## Chapter 8 **Colorings of graphs on surfaces**

**
**
Let G be a graph and * k* a natural number. A *k-coloring* of G is
a map c that maps the vertices of G into the set {1, 2, ..., k}
(whose elements are called *colors*) such that no two adjacent
vertices are mapped to the same color. A graph is *k-colorable*
if it admits a k-coloring. The *chromatic number*
χ(G) of G is equal to the smallest k such that G is k-colorable.
Clearly, χ(G) < 3 if and only if
G is bipartite. By Konig's theorem,
χ(G) < 3 if and only if G has no odd cycle. Since odd cycles are
easy to find, one can easily recognize graphs with χ(G) < 3.
In contrast to this, it is NP-complete to decide if χ(G) < 4,
even for planar graphs, cf. [GJ79].
Graph coloring is one of the central subjects in discrete mathematics.
The recent book by Jensen and Toft [JT95] is an excellent reference.
In this chapter we focus on coloring graphs on surfaces. In Section
8.2 we describe briefly some of the ideas in the proof of the
Four Color Theorem. In Section 8.3 we consider its
generalization to general surfaces, known as the Heawood Problem:
What is the largest chromatic number of a graph that
can be embedded in a given surface. A solution was conjectured by
Heawood [He890] and proved by Ringel and Youngs [RY68, Ri74]. The Heawood
conjecture reduces to determining the genus and the nonorientable genus
of complete graphs. The solution by Ringel and Youngs involves constructions
of genus embeddings of these graphs and introduces techniques that can be
also used for constructions of small genus embeddings of other graphs
(see Chapter 4).

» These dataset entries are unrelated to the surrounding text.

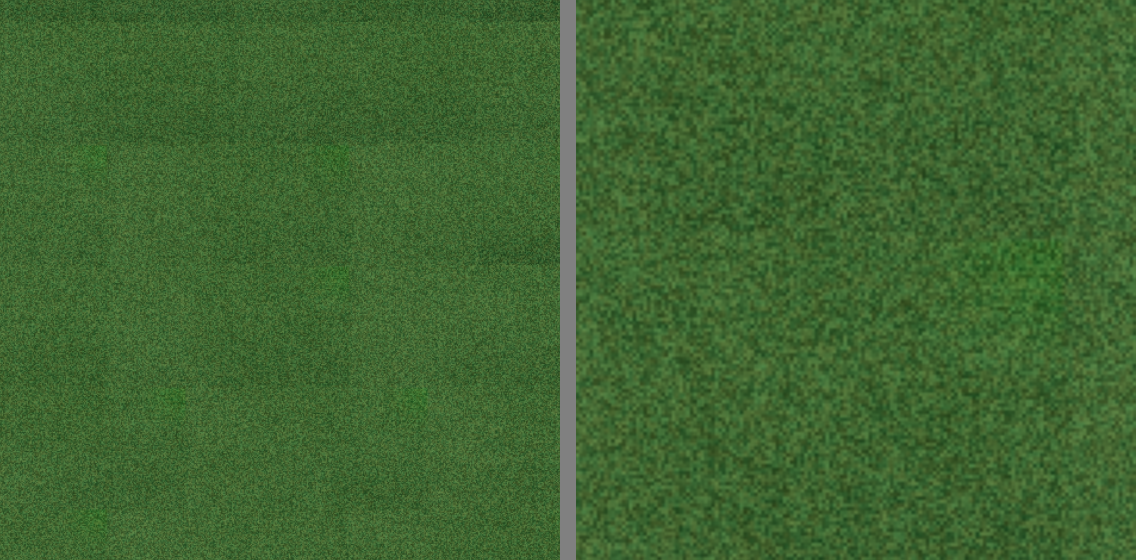
Left: the whole. Right: its middle third, enlarged.
Give the GLSL for this texture, as a WebGL 1 fragment shader.

```glsl
precision highp float;

uniform vec2 u_resolution;

const vec3 TURF = vec3(0.250, 0.402, 0.191);
const vec3 FRESH_TINT = vec3(-0.026, 0.024, -0.022);  // vivid tile corners
const vec3 WORN_TINT = vec3(0.011, 0.008, 0.008);     // pale left sides
const vec3 SHADE_TINT = vec3(-0.035, -0.040, -0.020); // dark lower ends
const vec3 GRAIN_TINT = vec3(0.185, 0.225, 0.145);
const vec3 HUE_TINT = vec3(0.070, -0.005, -0.015);

const vec2 TILE_SIZE = vec2(0.4323, 0.2168);
const vec2 TILE_ORIGIN = vec2(0.193, 0.092);
const float LOW_ROW_SHIFT = 0.140;
const float TOP_ROW_SHIFT = 0.228;
const float SEAM_SOFTNESS = 0.004;
const float COARSE_GRAIN = 290.0;
const float FINE_GRAIN = 470.0;
const float WEAVE_COUNT = 190.0;
const float WEAVE_DEPTH = 0.014;
const float MOTTLE_DEPTH = 0.016;

float hash(vec2 p) {
  vec3 q = fract(vec3(p.xyx) * 0.1031);
  q += dot(q, q.yzx + 33.33);
  return fract((q.x + q.y) * q.z);
}

// Smooth value noise centred on zero
float noise(vec2 p) {
  vec2 cell = floor(p);
  vec2 f = fract(p);
  f *= f * (3.0 - 2.0 * f);
  float low = mix(hash(cell), hash(cell + vec2(1.0, 0.0)), f.x);
  float high = mix(hash(cell + vec2(0.0, 1.0)), hash(cell + 1.0), f.x);
  return mix(low, high, f.y) - 0.5;
}

// Colour offset of the staggered turf tiles
vec3 tileTint(vec2 uv) {
  float row = floor((uv.y - TILE_ORIGIN.y) / TILE_SIZE.y);
  float topRows = step(2.5, row);
  float lowRow = 1.0 - step(0.5, abs(row));
  float shift = LOW_ROW_SHIFT * lowRow + TOP_ROW_SHIFT * topRows;
  vec2 grid = (uv - TILE_ORIGIN - vec2(shift, 0.0)) / TILE_SIZE;
  vec2 id = floor(grid);
  vec2 t = fract(grid);

  // Fade each tint out at the seams
  vec2 soft = SEAM_SOFTNESS / TILE_SIZE;
  vec2 fade = smoothstep(vec2(0.0), soft, t) * smoothstep(vec2(0.0), soft, 1.0 - t);
  float inside = fade.x * fade.y;

  // Fresh corner: every tile in even rows, alternate tiles in odd rows
  float odd = mod(row, 2.0);
  float skipped = odd * step(0.5, mod(id.x + (row - 1.0) * 0.5, 2.0));
  float corner = smoothstep(0.78, 0.98, t.x) * smoothstep(0.60, 0.95, t.y);
  corner *= (1.0 - topRows) * (1.0 - skipped);

  // Shade gathers toward the lower right, strongest in the top rows
  float lower = smoothstep(0.75, 0.0, t.y);
  float shade = lower * mix(0.10 + 0.35 * t.x, 0.55 + 0.25 * t.x, topRows);
  shade *= 0.75 + 0.5 * hash(id + 17.0);
  float worn = (1.0 - smoothstep(0.0, 0.75, t.x)) * (1.0 - 0.6 * topRows);

  return inside * (FRESH_TINT * corner + SHADE_TINT * shade + WORN_TINT * worn);
}

// Dark lower ends of the narrow strip in alternate upper rows
float stripShade(vec2 uv) {
  float y = (uv.y - TILE_ORIGIN.y) / TILE_SIZE.y;
  float row = floor(y);
  float v = fract(y);
  float left = TILE_ORIGIN.x + TOP_ROW_SHIFT + TILE_SIZE.x;
  float side = smoothstep(left, left + SEAM_SOFTNESS, uv.x);
  float bottom = smoothstep(0.0, 0.02, v) * (1.0 - smoothstep(0.08, 0.32, v));
  return side * bottom * step(1.5, row) * (1.0 - mod(row, 2.0));
}

void main() {
  vec2 uv = gl_FragCoord.xy / u_resolution;
  vec3 color = TURF + tileTint(uv) + 0.6 * SHADE_TINT * stripShade(uv);

  // Broad unevenness and faint woven threads
  float mottle = noise(uv * 7.0 + 3.0) + 0.5 * noise(uv * 19.0 + 40.0);
  float weave = noise(uv * vec2(9.0, WEAVE_COUNT) + 71.0)
              + noise(uv * vec2(WEAVE_COUNT, 9.0) + 93.0);
  color += MOTTLE_DEPTH * mottle + WEAVE_DEPTH * weave;

  // Fine blades vary in brightness and in warmth
  float grain = 0.35 * noise(uv * COARSE_GRAIN) + 0.80 * noise(uv * FINE_GRAIN + 211.0);
  float warmth = noise(uv * COARSE_GRAIN + 517.0);
  color += GRAIN_TINT * grain + HUE_TINT * warmth;

  gl_FragColor = vec4(clamp(color, 0.0, 1.0), 1.0);
}
```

Finally, we outline coloring results and problems of a more specialized
nature.

**References**

[GJ79] M. R. Garey, D. S. Johnson, Computers and Intractability: A Guide to the Theory of the NP-Completeness,
W. H. Freeman, San Francisco, 1979.

[He890] P. J. Heawood, Map-colour theorem, Quart. J. Pure Appl. Math. 24 (1890)
332-338.

[JT95] T. Jensen, B. Toft, Graph Coloring Problems, John Wiley, New York, 1995.

[Ri74] G. Ringel, Map Color Theorem, Springer-Verlag, Berlin, 1974.

[RY68] G. Ringel, J. W. T. Youngs, Solution of the Heawood map-coloring problem,
Proc. Nat. Acad. Sci. U.S.A. 60 (1968) 438-445.